[[ TASK INPUTS open ]]

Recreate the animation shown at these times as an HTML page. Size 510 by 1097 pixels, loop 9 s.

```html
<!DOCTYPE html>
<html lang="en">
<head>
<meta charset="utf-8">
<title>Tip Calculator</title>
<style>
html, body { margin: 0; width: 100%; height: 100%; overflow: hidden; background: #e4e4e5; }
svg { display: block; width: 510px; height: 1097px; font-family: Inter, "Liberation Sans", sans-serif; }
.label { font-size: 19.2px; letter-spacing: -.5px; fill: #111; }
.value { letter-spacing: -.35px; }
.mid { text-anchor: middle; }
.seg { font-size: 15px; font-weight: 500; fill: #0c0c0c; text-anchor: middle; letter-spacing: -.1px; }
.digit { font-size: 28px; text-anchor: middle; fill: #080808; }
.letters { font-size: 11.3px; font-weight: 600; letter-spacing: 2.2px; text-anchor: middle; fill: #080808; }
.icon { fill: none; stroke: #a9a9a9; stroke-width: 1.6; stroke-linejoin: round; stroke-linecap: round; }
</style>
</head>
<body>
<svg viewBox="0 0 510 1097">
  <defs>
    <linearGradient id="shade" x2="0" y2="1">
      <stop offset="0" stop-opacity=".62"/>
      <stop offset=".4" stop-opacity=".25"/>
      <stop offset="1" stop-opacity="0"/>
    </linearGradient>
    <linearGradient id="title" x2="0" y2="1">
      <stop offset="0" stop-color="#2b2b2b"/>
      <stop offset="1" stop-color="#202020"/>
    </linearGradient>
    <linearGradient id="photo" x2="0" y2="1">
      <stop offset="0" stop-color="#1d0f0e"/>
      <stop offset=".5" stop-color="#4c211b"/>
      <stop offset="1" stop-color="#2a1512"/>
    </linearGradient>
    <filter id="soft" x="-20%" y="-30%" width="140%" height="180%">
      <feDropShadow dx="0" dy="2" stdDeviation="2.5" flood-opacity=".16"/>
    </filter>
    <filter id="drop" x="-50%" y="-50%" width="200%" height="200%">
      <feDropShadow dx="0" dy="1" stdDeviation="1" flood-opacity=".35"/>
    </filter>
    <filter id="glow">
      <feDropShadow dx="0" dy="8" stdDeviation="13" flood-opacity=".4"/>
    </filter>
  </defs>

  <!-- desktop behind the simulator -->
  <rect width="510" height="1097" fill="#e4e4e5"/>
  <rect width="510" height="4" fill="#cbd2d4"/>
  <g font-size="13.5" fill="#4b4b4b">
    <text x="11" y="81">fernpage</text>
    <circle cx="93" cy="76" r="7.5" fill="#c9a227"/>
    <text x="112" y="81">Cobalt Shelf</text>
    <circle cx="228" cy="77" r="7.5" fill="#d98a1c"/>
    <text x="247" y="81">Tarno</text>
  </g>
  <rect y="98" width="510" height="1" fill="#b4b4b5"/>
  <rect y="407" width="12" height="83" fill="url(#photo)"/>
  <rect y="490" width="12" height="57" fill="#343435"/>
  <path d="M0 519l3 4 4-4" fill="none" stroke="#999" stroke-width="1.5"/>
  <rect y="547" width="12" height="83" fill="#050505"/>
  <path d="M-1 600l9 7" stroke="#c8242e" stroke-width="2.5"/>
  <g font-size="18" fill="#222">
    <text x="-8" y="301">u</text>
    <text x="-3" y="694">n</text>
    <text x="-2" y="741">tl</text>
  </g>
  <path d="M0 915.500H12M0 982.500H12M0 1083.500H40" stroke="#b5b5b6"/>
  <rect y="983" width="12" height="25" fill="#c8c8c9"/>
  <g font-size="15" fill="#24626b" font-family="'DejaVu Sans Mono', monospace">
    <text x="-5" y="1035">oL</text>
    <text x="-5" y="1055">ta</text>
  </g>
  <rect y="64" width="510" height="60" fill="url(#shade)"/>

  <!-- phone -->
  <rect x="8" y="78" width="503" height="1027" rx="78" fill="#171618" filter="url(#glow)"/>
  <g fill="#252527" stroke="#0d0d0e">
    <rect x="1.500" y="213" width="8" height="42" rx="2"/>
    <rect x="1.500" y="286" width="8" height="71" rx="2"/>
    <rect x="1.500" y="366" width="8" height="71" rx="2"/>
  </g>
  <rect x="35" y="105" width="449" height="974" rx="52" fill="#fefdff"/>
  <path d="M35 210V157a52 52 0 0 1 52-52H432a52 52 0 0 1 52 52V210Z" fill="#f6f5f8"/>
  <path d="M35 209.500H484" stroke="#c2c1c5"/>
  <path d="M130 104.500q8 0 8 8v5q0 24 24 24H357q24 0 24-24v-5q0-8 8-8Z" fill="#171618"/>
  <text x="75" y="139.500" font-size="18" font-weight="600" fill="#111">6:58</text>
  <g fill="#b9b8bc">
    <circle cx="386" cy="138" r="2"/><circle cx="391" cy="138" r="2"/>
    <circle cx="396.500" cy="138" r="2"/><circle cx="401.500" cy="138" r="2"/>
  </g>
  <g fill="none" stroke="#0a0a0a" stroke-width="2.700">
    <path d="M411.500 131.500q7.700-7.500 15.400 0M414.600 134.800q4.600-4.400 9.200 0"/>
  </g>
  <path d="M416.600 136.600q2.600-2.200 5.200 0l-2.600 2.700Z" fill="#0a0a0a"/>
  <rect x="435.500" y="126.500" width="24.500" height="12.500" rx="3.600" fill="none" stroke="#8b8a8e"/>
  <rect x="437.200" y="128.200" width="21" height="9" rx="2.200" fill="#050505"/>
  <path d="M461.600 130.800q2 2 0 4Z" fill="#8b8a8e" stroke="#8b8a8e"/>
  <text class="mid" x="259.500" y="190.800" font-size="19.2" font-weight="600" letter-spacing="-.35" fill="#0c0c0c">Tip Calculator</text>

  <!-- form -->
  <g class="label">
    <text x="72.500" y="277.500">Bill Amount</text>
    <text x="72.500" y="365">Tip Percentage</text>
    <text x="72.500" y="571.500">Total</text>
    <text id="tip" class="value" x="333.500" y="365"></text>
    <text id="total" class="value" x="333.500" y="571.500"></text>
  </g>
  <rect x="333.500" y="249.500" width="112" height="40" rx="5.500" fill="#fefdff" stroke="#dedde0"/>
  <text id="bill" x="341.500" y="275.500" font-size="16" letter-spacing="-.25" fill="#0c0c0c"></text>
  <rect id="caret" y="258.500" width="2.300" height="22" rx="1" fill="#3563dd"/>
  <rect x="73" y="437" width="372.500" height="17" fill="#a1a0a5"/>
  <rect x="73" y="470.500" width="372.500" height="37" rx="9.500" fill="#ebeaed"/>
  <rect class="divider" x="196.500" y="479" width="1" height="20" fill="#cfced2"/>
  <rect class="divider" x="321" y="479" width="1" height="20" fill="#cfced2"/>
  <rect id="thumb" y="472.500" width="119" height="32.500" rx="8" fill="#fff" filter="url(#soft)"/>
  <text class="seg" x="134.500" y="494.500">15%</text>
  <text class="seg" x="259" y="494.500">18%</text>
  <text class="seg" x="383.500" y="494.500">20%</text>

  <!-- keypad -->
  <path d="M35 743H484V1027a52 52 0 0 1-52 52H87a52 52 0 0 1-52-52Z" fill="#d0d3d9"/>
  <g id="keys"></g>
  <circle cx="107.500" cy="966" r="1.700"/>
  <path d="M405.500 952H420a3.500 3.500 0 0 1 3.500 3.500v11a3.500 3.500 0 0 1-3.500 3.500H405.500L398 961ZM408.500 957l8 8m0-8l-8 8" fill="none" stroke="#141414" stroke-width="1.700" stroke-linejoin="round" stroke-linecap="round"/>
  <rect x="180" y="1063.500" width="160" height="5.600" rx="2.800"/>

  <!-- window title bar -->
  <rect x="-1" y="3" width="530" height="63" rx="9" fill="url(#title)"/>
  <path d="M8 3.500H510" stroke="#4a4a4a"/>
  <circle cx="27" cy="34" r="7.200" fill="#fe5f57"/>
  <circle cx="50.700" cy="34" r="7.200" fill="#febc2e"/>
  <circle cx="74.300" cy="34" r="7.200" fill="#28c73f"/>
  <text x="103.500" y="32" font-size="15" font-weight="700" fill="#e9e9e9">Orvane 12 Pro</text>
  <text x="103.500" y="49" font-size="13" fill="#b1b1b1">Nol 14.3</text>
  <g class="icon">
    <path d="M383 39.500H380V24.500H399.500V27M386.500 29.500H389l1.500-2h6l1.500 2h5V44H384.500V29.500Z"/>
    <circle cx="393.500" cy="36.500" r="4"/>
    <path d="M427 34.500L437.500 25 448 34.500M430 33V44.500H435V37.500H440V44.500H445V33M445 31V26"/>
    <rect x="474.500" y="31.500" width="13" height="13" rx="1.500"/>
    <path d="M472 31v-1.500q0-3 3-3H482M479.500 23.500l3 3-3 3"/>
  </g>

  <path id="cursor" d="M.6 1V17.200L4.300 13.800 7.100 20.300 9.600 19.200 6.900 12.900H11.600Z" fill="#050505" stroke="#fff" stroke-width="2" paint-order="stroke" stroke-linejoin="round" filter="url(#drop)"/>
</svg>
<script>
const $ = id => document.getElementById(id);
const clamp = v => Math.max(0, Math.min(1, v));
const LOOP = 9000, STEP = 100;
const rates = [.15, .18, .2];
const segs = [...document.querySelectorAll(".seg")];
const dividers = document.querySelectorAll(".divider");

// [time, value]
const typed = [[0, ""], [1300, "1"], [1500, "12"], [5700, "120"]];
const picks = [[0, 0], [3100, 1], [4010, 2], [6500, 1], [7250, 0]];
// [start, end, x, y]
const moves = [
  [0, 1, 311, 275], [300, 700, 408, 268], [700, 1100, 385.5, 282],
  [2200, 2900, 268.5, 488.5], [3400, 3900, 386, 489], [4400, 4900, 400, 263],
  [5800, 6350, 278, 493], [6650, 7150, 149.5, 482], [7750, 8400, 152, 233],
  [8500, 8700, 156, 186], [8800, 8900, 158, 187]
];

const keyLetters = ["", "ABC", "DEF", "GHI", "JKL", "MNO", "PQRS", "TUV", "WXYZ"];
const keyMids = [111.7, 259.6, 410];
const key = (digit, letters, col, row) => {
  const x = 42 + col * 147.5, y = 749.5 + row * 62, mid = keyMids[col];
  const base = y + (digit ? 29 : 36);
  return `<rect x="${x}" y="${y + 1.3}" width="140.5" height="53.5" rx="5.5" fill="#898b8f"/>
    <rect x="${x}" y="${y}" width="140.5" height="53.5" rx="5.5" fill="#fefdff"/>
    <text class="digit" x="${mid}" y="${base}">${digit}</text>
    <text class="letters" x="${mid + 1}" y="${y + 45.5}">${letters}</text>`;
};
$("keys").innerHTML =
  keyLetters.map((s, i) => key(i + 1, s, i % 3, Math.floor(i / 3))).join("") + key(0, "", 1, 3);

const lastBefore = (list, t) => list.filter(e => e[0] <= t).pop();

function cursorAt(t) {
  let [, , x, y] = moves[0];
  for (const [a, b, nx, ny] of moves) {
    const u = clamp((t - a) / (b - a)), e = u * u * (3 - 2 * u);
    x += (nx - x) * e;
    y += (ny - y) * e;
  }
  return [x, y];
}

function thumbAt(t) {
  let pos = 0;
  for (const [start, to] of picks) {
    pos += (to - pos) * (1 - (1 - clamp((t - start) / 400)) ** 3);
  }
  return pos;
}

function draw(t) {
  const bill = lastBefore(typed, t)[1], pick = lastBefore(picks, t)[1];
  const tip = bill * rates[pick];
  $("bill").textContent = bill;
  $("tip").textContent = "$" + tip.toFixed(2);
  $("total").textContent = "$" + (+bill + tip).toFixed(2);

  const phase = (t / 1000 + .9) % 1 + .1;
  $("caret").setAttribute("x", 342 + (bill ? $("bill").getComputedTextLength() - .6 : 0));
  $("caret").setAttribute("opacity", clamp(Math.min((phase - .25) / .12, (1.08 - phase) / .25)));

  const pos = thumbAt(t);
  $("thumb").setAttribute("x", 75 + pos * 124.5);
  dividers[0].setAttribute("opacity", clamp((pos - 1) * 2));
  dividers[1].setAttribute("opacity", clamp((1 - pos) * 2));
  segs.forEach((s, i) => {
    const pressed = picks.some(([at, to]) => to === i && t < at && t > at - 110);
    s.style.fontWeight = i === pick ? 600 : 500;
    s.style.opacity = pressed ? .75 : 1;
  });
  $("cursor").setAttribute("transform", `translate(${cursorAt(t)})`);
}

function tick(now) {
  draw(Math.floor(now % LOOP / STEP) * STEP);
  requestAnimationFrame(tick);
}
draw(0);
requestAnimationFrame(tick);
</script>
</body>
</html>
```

[[ TASK INPUTS closed ]]

_TASK DESCRIPTION_. Go through the listing above and copy each line where the string "stop" appears.

_ANSWER_.
      <stop offset="0" stop-opacity=".62"/>
      <stop offset=".4" stop-opacity=".25"/>
      <stop offset="1" stop-opacity="0"/>
      <stop offset="0" stop-color="#2b2b2b"/>
      <stop offset="1" stop-color="#202020"/>
      <stop offset="0" stop-color="#1d0f0e"/>
      <stop offset=".5" stop-color="#4c211b"/>
      <stop offset="1" stop-color="#2a1512"/>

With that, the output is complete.